Business owners and managers resolved to improve the energy efficiency of their operations this year likely will have a lot of options from which to choose.
Replacing incandescent lighting, sealing leaks and repairing ductwork rank among the easiest ways to improve energy efficiency and offer some of the fastest returns on investment. Still, that’s just a sampling of the steps that can be taken to not only decrease energy bills, but also create a comfortable environment that increases employee productivity.
“It’s hard to find a downside,” said Fritz Diether, president and owner of Frostbusters & Coolth, a Grand Junction firm that conducts commercial and residential energy audits and works with contractors on installations and repairs.
An energy audit constitutes a good first step in assessing a building and identifying potential problems, Diether said. A blower door can check for air leakages and an infrared camera scan can identify where those leaks occur. An audit also can determine where additional insulation might be required or ductwork needs repaired.
Commercial energy audits also take into account the types of activities at a business, Diether said, whether its manufacturing operations, retail sales or office work.
Using the results of an audit, a plan can be developed to address energy efficiency issues. For businesses, Diether said the question is whether or not making improvements or repairs will improve profitability by decreasing costs and increasing productivity. A number of other factors also come into play, such as whether a business owns or leases the building it occupies and the age and reliability of equipment.

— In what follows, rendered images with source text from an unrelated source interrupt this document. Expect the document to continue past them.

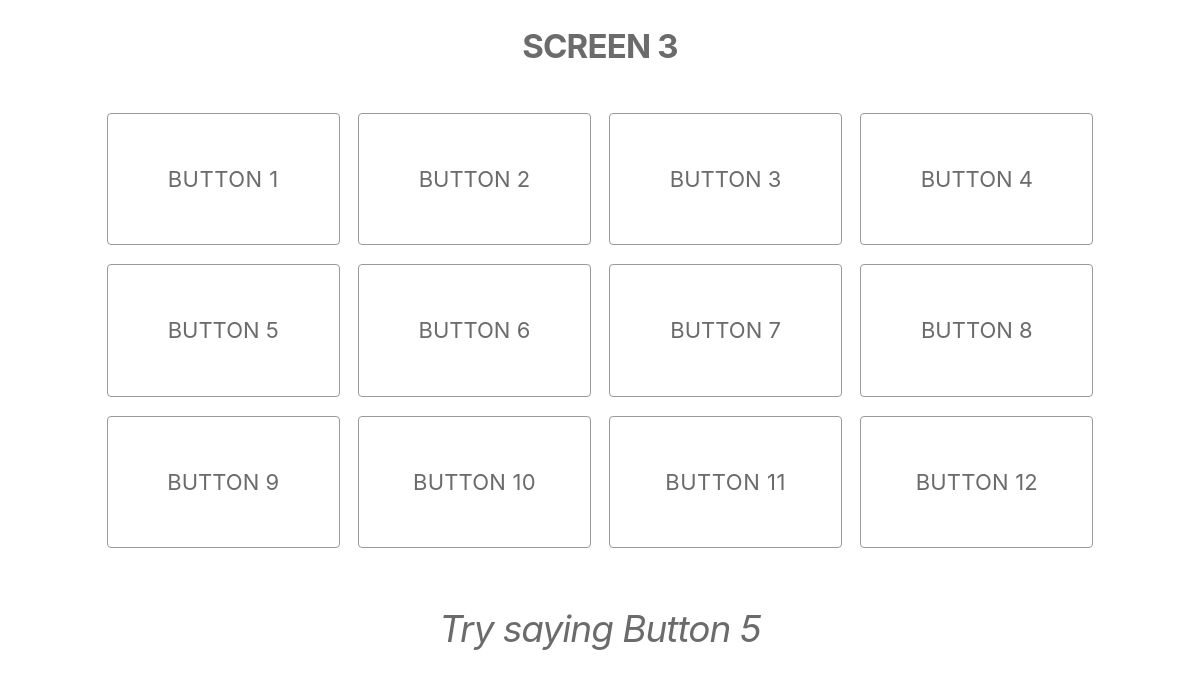
<!DOCTYPE html>
<html lang="en">
<head>
<meta charset="utf-8">
<title>Screen 3</title>
<style>
:root {
  --surface: #ffffff;
  --ink: #6b6b6b;
  --outline: #9a9a9a;
}
* { box-sizing: border-box; margin: 0; padding: 0; }
html, body { width: 1200px; height: 675px; overflow: hidden; background: var(--surface); }
.screen {
  display: grid;
  grid-template-rows: 93px 435px 1fr;
  row-gap: 20px;
  width: 1200px;
  height: 675px;
  color: var(--ink);
  font-family: Inter, "Liberation Sans", sans-serif;
  font-optical-sizing: none;
}
.screen-title {
  padding-top: 26px;
  font-size: 33px;
  font-weight: 700;
  line-height: 40px;
  letter-spacing: -0.8px;
  text-align: center;
}
.button-grid {
  display: grid;
  grid-template-columns: repeat(4, 233px);
  grid-template-rows: repeat(3, 1fr);
  gap: 19px 18.2px;
  justify-content: center;
}
.button {
  display: flex;
  align-items: center;
  justify-content: center;
  border: 1px solid var(--outline);
  border-radius: 4px;
  background: var(--surface);
  color: inherit;
  font: 400 22px/28px Inter, "Liberation Sans", sans-serif;
  white-space: nowrap;
}
.spaced { letter-spacing: 0.2px; }
.spaced-wide { letter-spacing: 0.5px; }
.voice-prompt {
  padding-top: 37px;
  font-size: 37px;
  font-style: italic;
  font-weight: 400;
  line-height: 48px;
  letter-spacing: -1px;
  text-align: center;
  white-space: nowrap;
}
</style>
</head>
<body>
<main class="screen">
  <h1 class="screen-title">SCREEN 3</h1>
  <section class="button-grid" aria-label="Buttons">
    <button type="button" class="button spaced-wide">BUTTON 1</button>
    <button type="button" class="button">BUTTON 2</button>
    <button type="button" class="button">BUTTON 3</button>
    <button type="button" class="button">BUTTON 4</button>
    <button type="button" class="button">BUTTON 5</button>
    <button type="button" class="button">BUTTON 6</button>
    <button type="button" class="button">BUTTON 7</button>
    <button type="button" class="button">BUTTON 8</button>
    <button type="button" class="button">BUTTON 9</button>
    <button type="button" class="button spaced">BUTTON 10</button>
    <button type="button" class="button spaced-wide">BUTTON 11</button>
    <button type="button" class="button spaced">BUTTON 12</button>
  </section>
  <p class="voice-prompt">Try saying Button 5</p>
</main>
</body>
</html>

Every building is different and so is every business, Diether said. But there are some things that nearly every business can do to increase efficiency — starting with lighting. Replacing incandescent lighting with more efficient compact fluorescent lighting or even light-emitting diodes offers savings, Diether said. The longer lighting is used on a daily basis, the greater the savings. Generally, more energy efficient lighting can pay for itself within two to three years, he said.
Sealing air leaks and installing additional insulation helps keep buildings warmer in the winter, cooler in the summer and typically recoup the expense in lower energy bills in less than three years, he said. Repairing leaking or disconnected ductwork is relatively inexpensive and offers almost immediate savings, he added.
In the case of businesses with manufacturing operations, it could pay to replace aging electric motors or pumps with new and more efficient models, Diether said.
Energy efficiency isn’t only about cutting costs, though, Diether said. Businesses also can increase the comfort of their buildings and, in the process, the productivity of employees who work there. Employees who are too cold, too hot or otherwise uncomfortable tend to spend less time at their work stations or desks, he said.
“There are all sorts of ways for businesses to utilize energy efficiency,” he said.